In this updated version, you search keywords to pull random texts from the Internet. From there you look into this "world wide haystack" for needles of juxtapositions that maybe, just maybe, might strike that wondrous chord of inspiration.
You can also paste in a URL and this tool will cut that up. Ooo....
The "random spaces" option is there to help break up the density of the results. And "chunkiness" controls the number of words randomized at a time. 1 means every word is randomized. 2 keeps the results in word clusters of 2. 5 keeps them in clusters of 5. Etc.
The traditional version is also included. With that you can paste your own text here instead of searching the web.
Cut up of David Bowie's "Blackout", from the 1977 album "Heroes".

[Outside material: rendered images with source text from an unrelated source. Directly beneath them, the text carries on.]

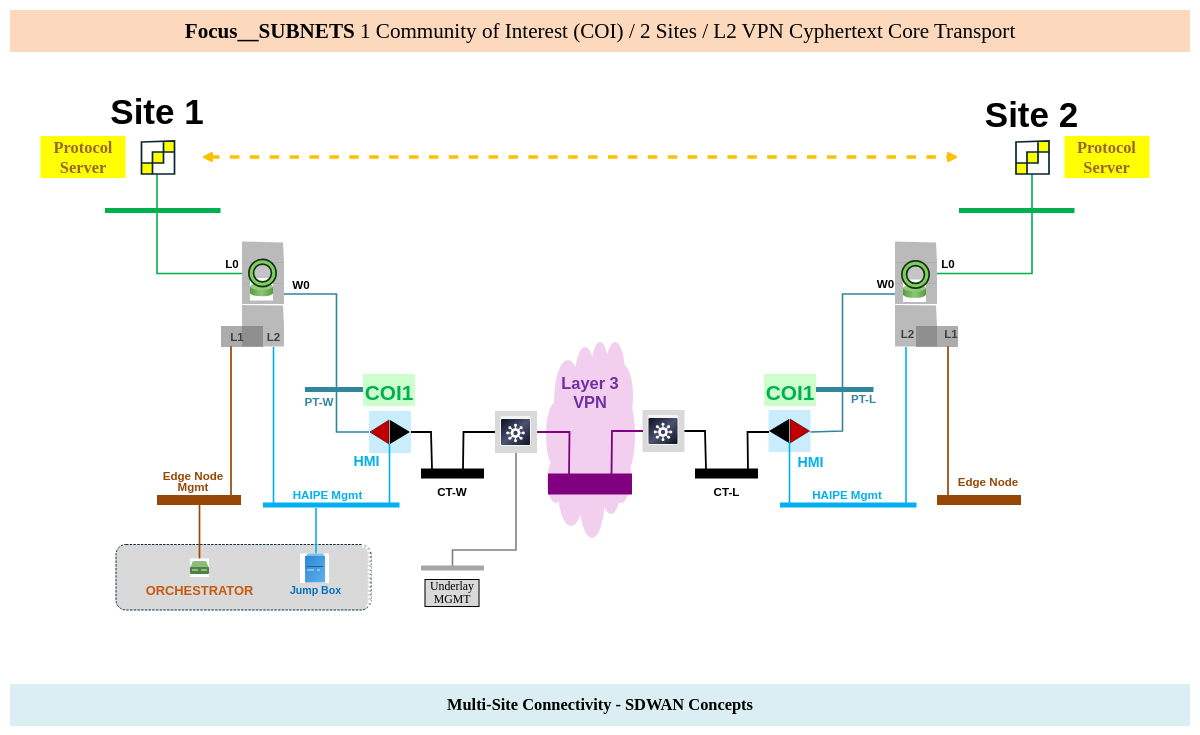
<!DOCTYPE html>
<html lang="en">
<head>
<meta charset="utf-8">
<title>Multi-Site Connectivity - SDWAN Concepts</title>
<style>
:root {
  --peach: #fcd8bc; --ice: #daeef3; --yellow: #ffff00; --amber: #ffc000;
  --green: #00b050; --teal: #31859c; --sky: #00b0f0; --brown: #974807;
  --purple: #800080; --violet: #7030a0; --pink: #f2ceef; --mint: #ccffcc;
  --pale-blue: #caedfd; --grey: #a6a6a6; --panel: #d9d9d9; --red: #c00000;
  --sans: "Liberation Sans", Arial, sans-serif;
  --serif: "Liberation Serif", "Times New Roman", serif;
}
* { box-sizing: border-box; margin: 0; }
html, body { width: 1200px; height: 735px; overflow: hidden; background: #fff; }
.page {
  position: relative; width: 1200px; height: 735px; padding: 10px 10px 9px;
  display: grid; grid-template-rows: 42px 1fr 42px;
  font-family: var(--sans); color: #000;
}
.banner { display: flex; align-items: center; justify-content: center; font-family: var(--serif); white-space: pre; }
.title { background: var(--peach); font-size: 21.1px; font-weight: 400; }
.caption { background: var(--ice); font-size: 16.4px; font-weight: 700; }
.network { position: absolute; inset: 0; width: 1200px; height: 735px; }
.label {
  position: absolute; left: var(--x); top: var(--y); transform: translate(-50%, -50%);
  font-size: 11.6px; font-weight: 700; line-height: 1.15; text-align: center; white-space: nowrap;
}
.site { font-size: 35px; }
.protocol {
  width: 85px; height: 42px; padding-top: 2px; background: var(--yellow); color: #996633;
  font-family: var(--serif); font-size: 16.4px; line-height: 20px;
}
.port { color: #404040; }
.teal { color: var(--teal); }
.sky { color: var(--sky); }
.brown { color: var(--brown); }
.hmi { font-size: 14.2px; color: var(--sky); }
.coi {
  width: 52px; height: 32px; padding-top: 7px; background: var(--mint); color: var(--green);
  font-size: 20.8px; line-height: 24px;
}
.vpn { font-size: 16.4px; line-height: 19px; color: var(--violet); }
.edge { line-height: 11px; }
.orchestrator { font-size: 12.9px; color: #c55a11; }
.jump { font-size: 10.6px; color: #0070c0; }
.underlay {
  width: 55px; height: 28px; background: var(--panel); border: 1px solid #000;
  font: 400 11.8px/13px var(--serif);
}
</style>
</head>
<body>
<div class="page">
  <h1 class="banner title"><b>Focus__SUBNETS</b> 1 Community of Interest (COI) / 2 Sites / L2 VPN Cyphertext Core Transport</h1>

  <main>
    <svg class="network" viewBox="0 0 1200 735" aria-hidden="true">
      <defs>
        <linearGradient id="cylinder" x1="0" x2="1" y1="0" y2="0">
          <stop offset="0" stop-color="#5b9a45"/><stop offset=".5" stop-color="#8cc873"/><stop offset="1" stop-color="#5b9a45"/>
        </linearGradient>
        <linearGradient id="button" x1="0" x2="1" y1="0" y2="1">
          <stop offset="0" stop-color="#0b1020"/><stop offset=".5" stop-color="#4a5270"/><stop offset="1" stop-color="#0d1222"/>
        </linearGradient>
        <linearGradient id="tower" x1="0" x2="1" y1="0" y2="1">
          <stop offset="0" stop-color="#2f86d2"/><stop offset="1" stop-color="#5fb2ee"/>
        </linearGradient>

        <g id="server">
          <polygon points="1,1 34,0 34,33 1,33" fill="#fff"/>
          <path d="M23 1H34V11H23ZM12 11H23V22H12ZM1 22H12V33H1Z" fill="var(--yellow)"/>
          <path d="M1 1L34 0V33H1ZM23 1V11H34M12 22V11H23V22H1M12 22V33" fill="none" stroke="#0a2530" stroke-width="1.7"/>
        </g>

        <g id="cabinet">
          <polygon points="0,0 41,1 42,21 42,62.5 0,62.5" fill="#bababa"/>
          <polygon points="0,63.5 41,64 42,84 42,105 0,105" fill="#bababa"/>
          <path d="M0 21H42M0 42H42" stroke="#adadad" stroke-width=".8"/>
        </g>
        <g id="router">
          <rect x="8" y="36" width="23" height="23" fill="#fff"/>
          <path d="M8 45V52A12 4 0 0 0 31 52V45Z" fill="url(#cylinder)"/>
          <ellipse cx="19.5" cy="45" rx="11.5" ry="3.5" fill="#93cc7b"/>
          <circle cx="20.5" cy="31.5" r="8" fill="#c4c4c4"/>
          <path d="M14 36.500H27A8 8 0 0 1 14 36.500Z" fill="#fff"/>
          <circle cx="20.5" cy="31.5" r="11.3" fill="none" stroke="#17301b" stroke-width="6.4"/>
          <circle cx="20.5" cy="31.5" r="11.3" fill="none" stroke="#7cd05a" stroke-width="3"/>
        </g>

        <g id="gateway">
          <rect width="42" height="42" fill="#d9d9d9"/>
          <rect x="5" y="5" width="31" height="30" rx="2" fill="#f4f4f4"/>
          <rect x="6" y="8" width="29" height="26" rx="1" fill="url(#button)"/>
          <g transform="translate(20.5 22) scale(.87)" fill="#fff">
            <path d="M0 -10V10M-10 0H10M-7 -7L7 7M7 -7L-7 7" stroke="#fff" stroke-width="1.4"/>
            <circle cy="-9" r="1.7"/><circle cy="9" r="1.7"/>
            <circle cx="-9" r="1.7"/><circle cx="9" r="1.7"/>
            <circle cx="-6.5" cy="-6" r="1.7"/><circle cx="6.5" cy="6" r="1.7"/>
            <circle cx="6.5" cy="-6" r="1.7"/><circle cx="-6.5" cy="6" r="1.7"/>
            <circle r="5.5"/>
            <circle r="2.5" fill="#39415a"/>
          </g>
        </g>
      </defs>

      <g id="protocol-link" fill="var(--amber)">
        <path d="M210 157H950" stroke="var(--amber)" stroke-width="3.5" stroke-dasharray="9.5 10.4"/>
        <path d="M204 157L212 153V161ZM956 157L948 153V161Z" stroke="var(--amber)" stroke-width="2" stroke-linejoin="round"/>
      </g>

      <g id="layer-3-cloud" fill="var(--pink)">
        <ellipse cx="568" cy="402" rx="14" ry="42"/>
        <ellipse cx="585" cy="378" rx="10" ry="31"/>
        <ellipse cx="600" cy="373" rx="9" ry="31"/>
        <ellipse cx="615" cy="374" rx="10" ry="32"/>
        <ellipse cx="622" cy="396" rx="11" ry="32"/>
        <ellipse cx="624" cy="435" rx="11" ry="40"/>
        <ellipse cx="556" cy="435" rx="10" ry="33"/>
        <ellipse cx="556" cy="481" rx="9" ry="22"/>
        <ellipse cx="571" cy="489" rx="13" ry="37"/>
        <ellipse cx="592" cy="495" rx="13" ry="43"/>
        <ellipse cx="611" cy="485" rx="10" ry="29"/>
        <ellipse cx="621" cy="476" rx="10" ry="27"/>
        <rect x="560" y="378" width="62" height="110"/>
      </g>

      <g id="green-lan" fill="none" stroke="var(--green)" stroke-width="1.6">
        <path d="M157 174V273.500H242M1032 174V273.500H937"/>
        <path d="M105 210.500H220.500M959 210.500H1074.500" stroke-width="5"/>
      </g>
      <use href="#server" x="140.500" y="141"/>
      <use href="#server" x="1015" y="141"/>

      <g id="pt-links" fill="none" stroke="var(--teal)" stroke-width="1.6">
        <path d="M284 294H336.500V432H370M896 294H842.500V431L810 432"/>
        <path d="M305 389.500H364M815 389.500H873.500" stroke-width="5"/>
      </g>

      <g id="edge-management" fill="none" stroke="var(--brown)" stroke-width="1.7">
        <path d="M231 346V496M948 346V496"/>
        <path d="M157 500H241M937 500H1021" stroke-width="10"/>
      </g>

      <g id="edge-devices">
        <use href="#cabinet" x="242" y="241.500"/>
        <use href="#router" x="242" y="241.500"/>
        <use href="#cabinet" x="895" y="241.500"/>
        <use href="#router" x="895" y="243"/>
      </g>
      <g id="l1-ports" fill="#707070" fill-opacity=".58">
        <rect x="221" y="326" width="42" height="21"/>
        <rect x="916" y="326" width="42" height="21"/>
      </g>

      <g id="encryptors">
        <rect x="369" y="411" width="42" height="42" fill="var(--pale-blue)"/>
        <rect x="768.500" y="410" width="42" height="42" fill="var(--pale-blue)"/>
        <path d="M370 432L389 420V444ZM809.500 431L790 419V443Z" fill="var(--red)" stroke="#300" stroke-width=".6"/>
        <path d="M410 432L390 420V444ZM769 431L789 419V443Z"/>
      </g>

      <g id="haipe-management" fill="none" stroke="var(--sky)" stroke-width="1.6">
        <path d="M273.500 347V503M389.500 444V503M906 347V503M789.500 442V503"/>
        <path d="M263 505H399.500M780 505H916.500" stroke-width="5"/>
      </g>

      <g id="ct-links" fill="none" stroke="#000" stroke-width="1.8">
        <path d="M411 432H431L432 469M463 469L463.500 432H496M684 431H705L706 469M748 469L747.500 432H769"/>
        <path d="M421 473.500H484M695 473.500H758" stroke-width="10"/>
      </g>

      <g id="underlay-link" fill="none" stroke="#7f7f7f" stroke-width="1.6">
        <path d="M516 452V550H452.500V566"/>
        <path d="M421 568H484" stroke="var(--grey)" stroke-width="5"/>
      </g>

      <use href="#gateway" x="495" y="411"/>
      <use href="#gateway" x="642.500" y="410"/>

      <g id="vpn-core" fill="none" stroke="var(--purple)" stroke-width="1.8">
        <path d="M537 432H569.500L569 475M643 431H612L611.500 475"/>
        <rect x="548" y="473.500" width="84" height="21" fill="var(--purple)" stroke="none"/>
      </g>

      <g id="management-zone">
        <rect x="116" y="544.500" width="255" height="65.500" rx="10" fill="var(--panel)" stroke="#0e2f40" stroke-dasharray="2.5 1.2"/>
        <path d="M362 545.500Q369.500 546 369.500 554V600Q369.500 605 366 608" fill="none" stroke="#fff" stroke-width="3.500" stroke-dasharray="2.2 2"/>
        <path d="M199.500 505V560" stroke="var(--brown)" stroke-width="1.7"/>
        <path d="M316 508V556" stroke="var(--sky)" stroke-width="1.6"/>
        <g id="orchestrator-node">
          <rect x="190" y="558.500" width="19" height="18.500" fill="#fff"/>
          <polygon points="193,561 206,561 209,568 190,568" fill="#8bbd78"/>
          <rect x="190" y="567" width="19" height="7" rx="1" fill="#4d8240"/>
          <path d="M192 570H198M201 570H207" stroke="#d9f0cf" stroke-width="1.2"/>
        </g>
        <g id="jump-box">
          <rect x="300" y="553.500" width="29" height="29.500" fill="#fff"/>
          <polygon points="308,553.500 323,553.500 325,557 305,557" fill="#7cc0f2"/>
          <rect x="305" y="556" width="20" height="26.500" fill="url(#tower)"/>
          <path d="M307 566.500H323" stroke="#185f9f"/>
          <path d="M307 570H314M317 570H320" stroke="#c6e6ff"/>
        </g>
      </g>
    </svg>

    <section aria-label="Site 1">
      <h2 class="label site" style="--x:157px;--y:112px">Site 1</h2>
      <p class="label protocol" style="--x:83px;--y:157px">Protocol<br>Server</p>
      <p class="label" style="--x:232px;--y:264px">L0</p>
      <p class="label" style="--x:301px;--y:285px">W0</p>
      <p class="label port" style="--x:237px;--y:337px">L1</p>
      <p class="label port" style="--x:273.500px;--y:337px">L2</p>
      <p class="label teal" style="--x:319px;--y:402px">PT-W</p>
      <p class="label coi" style="--x:389px;--y:390px">COI1</p>
      <p class="label hmi" style="--x:366.500px;--y:461px">HMI</p>
      <p class="label" style="--x:452px;--y:492px">CT-W</p>
      <p class="label sky" style="--x:327.500px;--y:495px">HAIPE Mgmt</p>
      <p class="label brown edge" style="--x:193px;--y:481px">Edge Node<br>Mgmt</p>
      <p class="label orchestrator" style="--x:199.500px;--y:590.500px">ORCHESTRATOR</p>
      <p class="label jump" style="--x:315.500px;--y:590px">Jump Box</p>
    </section>

    <section aria-label="Core transport">
      <p class="label vpn" style="--x:590px;--y:393px">Layer 3<br>VPN</p>
      <p class="label underlay" style="--x:452px;--y:593px">Underlay<br>MGMT</p>
    </section>

    <section aria-label="Site 2">
      <h2 class="label site" style="--x:1031.500px;--y:115px">Site 2</h2>
      <p class="label protocol" style="--x:1106.500px;--y:157px">Protocol<br>Server</p>
      <p class="label" style="--x:948px;--y:264px">L0</p>
      <p class="label" style="--x:885.500px;--y:284px">W0</p>
      <p class="label port" style="--x:907.500px;--y:334px">L2</p>
      <p class="label port" style="--x:951px;--y:334px">L1</p>
      <p class="label teal" style="--x:863.500px;--y:399px">PT-L</p>
      <p class="label coi" style="--x:790px;--y:390px">COI1</p>
      <p class="label hmi" style="--x:810.500px;--y:462px">HMI</p>
      <p class="label" style="--x:726.500px;--y:492px">CT-L</p>
      <p class="label sky" style="--x:847px;--y:495px">HAIPE Mgmt</p>
      <p class="label brown" style="--x:988px;--y:482px">Edge Node</p>
    </section>
  </main>

  <footer class="banner caption">Multi-Site Connectivity - SDWAN Concepts</footer>
</div>
</body>
</html>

Photo credits: David Bowie Is, copyright Victoria and Albert Museum.
The cut-up technique (or découpé in French) is an aleatory literary technique in which a text is cut up and rearranged to create a new text. The concept can be traced to at least the Dadaists of the 1920s, but was popularized in the late 1950s and early 1960s by writer William S. Burroughs, and has since been used in a wide variety of contexts.